* [GIVEN RECORDS]:
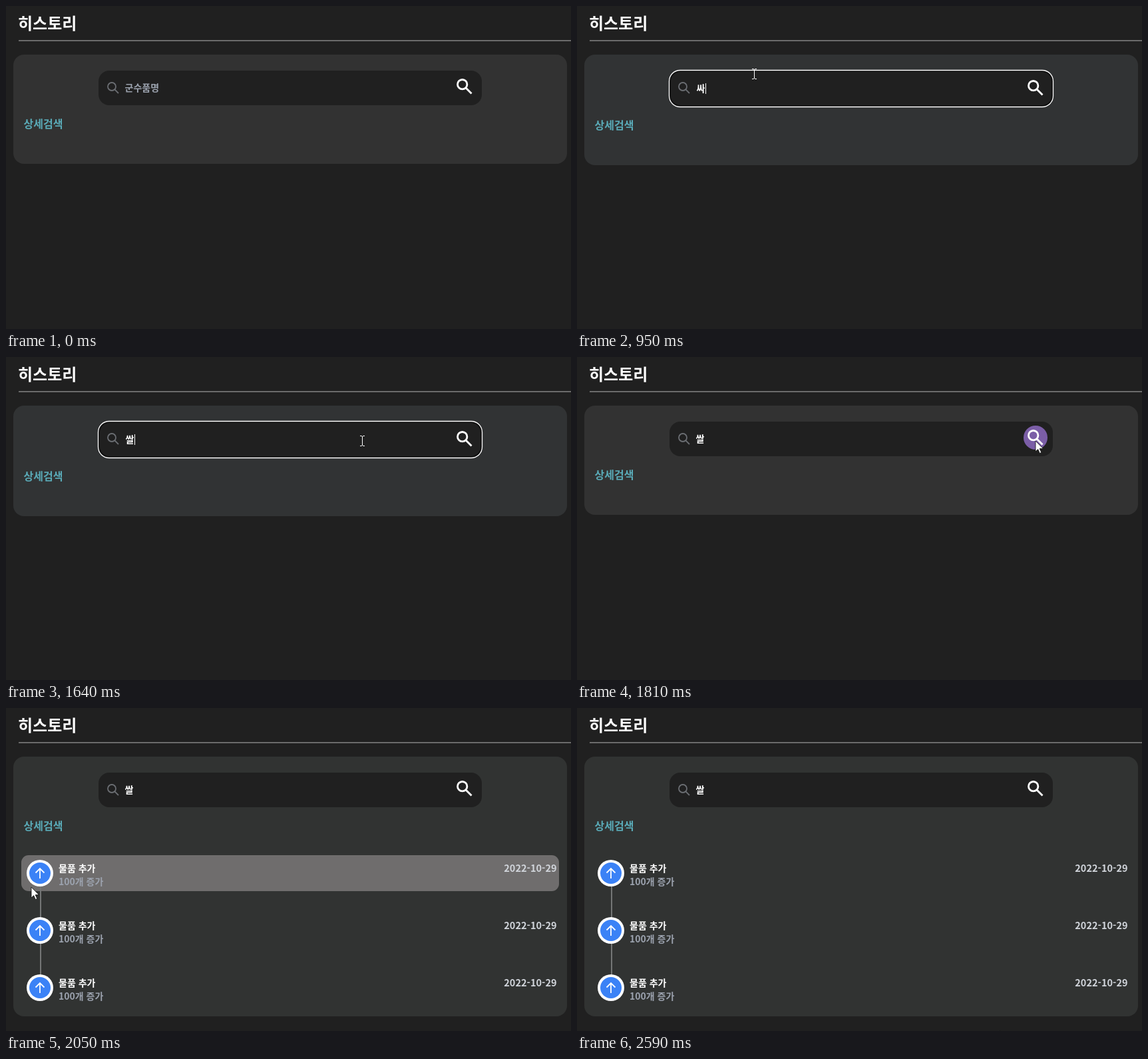
Animation of 849x485 px, one loop 3.01 s. Source, as an HTML page:

```html
<!DOCTYPE html>
<html lang="ko">
<head>
<meta charset="utf-8">
<style>
  html, body { margin: 0; width: 100%; height: 100%; overflow: hidden; background: #202020; }
  svg { display: block; }
  text { font: 700 14px "Noto Sans CJK KR", "Noto Sans CJK", "Noto Sans KR", sans-serif; fill: #fff; }
  .title { font-size: 24px; }
  .link { font-size: 16px; fill: #5aabb8; }
  .sub { fill: #9ca3af; }
  .date { font-size: 14.5px; fill: #d1d5db; text-anchor: end; }
  .line { fill: none; stroke: #fff; }
</style>
</head>
<body>
<svg width="849" height="485" viewBox="0 0 849 485">
  <text class="title" x="18" y="35">히스토리</text>
  <rect x="19" y="51" width="830" height="2" fill="#6b6b6b"/>
  <rect id="panel" x="11" y="73" width="832" rx="16"/>

  <rect id="field" x="139" y="97" width="576" height="52" rx="16" fill="#202020"/>
  <g id="ring" class="line">
    <rect x="139.75" y="97.75" width="574.5" height="52.5" rx="15.5" stroke="#101010" stroke-width="2.5"/>
    <rect x="138.5" y="96.5" width="577" height="55" rx="16.5" stroke-width="1.3"/>
  </g>
  <g class="line" style="stroke:#6b6e73" stroke-width="1.8">
    <circle cx="159" cy="121" r="6"/><path d="M163.4 125.4L169 131"/>
  </g>
  <text id="query" y="127"></text>
  <rect id="caret" y="116" width="1" height="16" fill="#fff"/>

  <g id="button">
    <circle id="glow" cx="689" cy="121" r="18" fill="#7b5ea7"/>
    <g class="line" stroke-width="2.8">
      <circle cx="685.7" cy="117.7" r="7.2"/><path d="M691 123L699.5 131.5"/>
    </g>
  </g>
  <text id="link" class="link" x="26.5">상세검색</text>
  <g id="results"></g>

  <path id="arrow" fill="#fff" stroke="#111" stroke-width=".8" d="M0 0V16L3.7 12.6L6.3 18.5L8.8 17.4L6.2 11.6H11.5Z"/>
  <path id="beam" class="line" d="M-3 -7.5H-1L.5 -6.5L2 -7.5H4M.5 -6.5V6.5M-3 7.5H-1L.5 6.5L2 7.5H4"/>
</svg>
<script>
const LOOP = 3010;
const $ = id => document.getElementById(id);
const set = (id, attrs) => { for (const k in attrs) $(id).setAttribute(k, attrs[k]); };
const show = (id, on) => $(id).style.display = on ? "" : "none";

const rowY = [221, 307, 393];
$("results").innerHTML = rowY.map((y, i) => `
  <g transform="translate(0 ${y})">
    <rect id="row${i}" x="23" width="808" height="54" rx="11" fill="#6f6d6d"/>
    ${i < 2 ? '<rect x="51" y="46" width="2" height="50" fill="#747676"/>' : ""}
    <circle cx="51" cy="27" r="20" fill="#fff"/>
    <circle cx="51" cy="27" r="16" fill="#3b82f6"/>
    <path class="line" stroke-width="1.8" d="M51 35V20M44.5 26.5L51 20L57.5 26.5"/>
    <text x="79" y="24.5">물품 추가</text>
    <text class="sub" x="79" y="44.5">100개 증가</text>
    <text class="date" x="827.5" y="24.5">2022-10-29</text>
  </g>`).join("");

// The pointer moves in discrete steps; bend eases the vertical part.
const moves = [
  { start: 30, end: 370, steps: 11, from: [420, 510], to: [266, 102], bend: 1 },
  { start: 1430, end: 1780, steps: 11, from: [266, 102], to: [689, 126], bend: 4 },
  { start: 1910, end: 2050, steps: 3, from: [689, 126], to: [38, 269], bend: 1 },
  { start: 2190, end: 2590, steps: 7, from: [38, 269], to: [636, 484], bend: 1 },
];

function pointer(t) {
  const m = moves.filter(m => t >= m.start).pop();
  if (!m) return [-50, -50];
  const step = Math.floor((t - m.start) / (m.end - m.start) * (m.steps - 1) + 1e-6);
  const p = Math.min(1, (step + 1) / m.steps);
  const q = 1 - (1 - p) ** m.bend;
  return [m.from[0] + (m.to[0] - m.from[0]) * p, m.from[1] + (m.to[1] - m.from[1]) * q];
}

function render(t) {
  const focused = t >= 370 && t < 1810;
  const found = t >= 1840;
  const typed = t < 880 ? "" : t < 930 ? "ㅆ" : t < 980 ? "싸" : "쌀";
  const blinkFrom = t < 880 ? 370 : 980;
  const caretOn = focused && (t < blinkFrom || Math.floor((t - blinkFrom) / (t < 880 ? 270 : 240)) % 2 === 0);
  const [x, y] = pointer(t);
  const overButton = Math.hypot(x - 689, y - 121) < 18;
  const overField = !overButton && x > 139 && x < 715 && y > 96 && y < 152;

  set("panel", { height: found ? 390 : focused ? 166 : 164, fill: found ? "#313332" : typed && focused ? "#313334" : "#323232" });
  set("field", { height: focused ? 54 : 52 });
  show("ring", focused);
  $("query").textContent = typed || "군수품명";
  set("query", { x: focused ? 179.5 : 178.5, y: focused ? 128.5 : 127.5 });
  $("query").style.fill = typed ? "#fff" : "#9ca3af";
  show("caret", caretOn);
  set("caret", { x: typed ? 193 : 180 });
  set("button", { transform: `translate(0 ${focused ? 2 : 0})` });
  show("glow", overButton);
  set("link", { y: focused ? 185 : 183 });

  show("results", found);
  rowY.forEach((top, i) => show("row" + i, x > 23 && x < 831 && y >= top && y < top + 54));

  show("arrow", !overField);
  show("beam", overField);
  set(overField ? "beam" : "arrow", { transform: `translate(${Math.round(x)} ${Math.round(y)})` });
}

const began = performance.now();
function frame() {
  render((performance.now() - began) % LOOP);
  requestAnimationFrame(frame);
}
frame();
</script>
</body>
</html>
```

* [TASK STATEMENT]:
Copy out every line of the material above that mentions the word "Math".

* [ANSWER SPACE]:
  const step = Math.floor((t - m.start) / (m.end - m.start) * (m.steps - 1) + 1e-6);
  const p = Math.min(1, (step + 1) / m.steps);
  const caretOn = focused && (t < blinkFrom || Math.floor((t - blinkFrom) / (t < 880 ? 270 : 240)) % 2 === 0);
  const overButton = Math.hypot(x - 689, y - 121) < 18;
  set(overField ? "beam" : "arrow", { transform: `translate(${Math.round(x)} ${Math.round(y)})` });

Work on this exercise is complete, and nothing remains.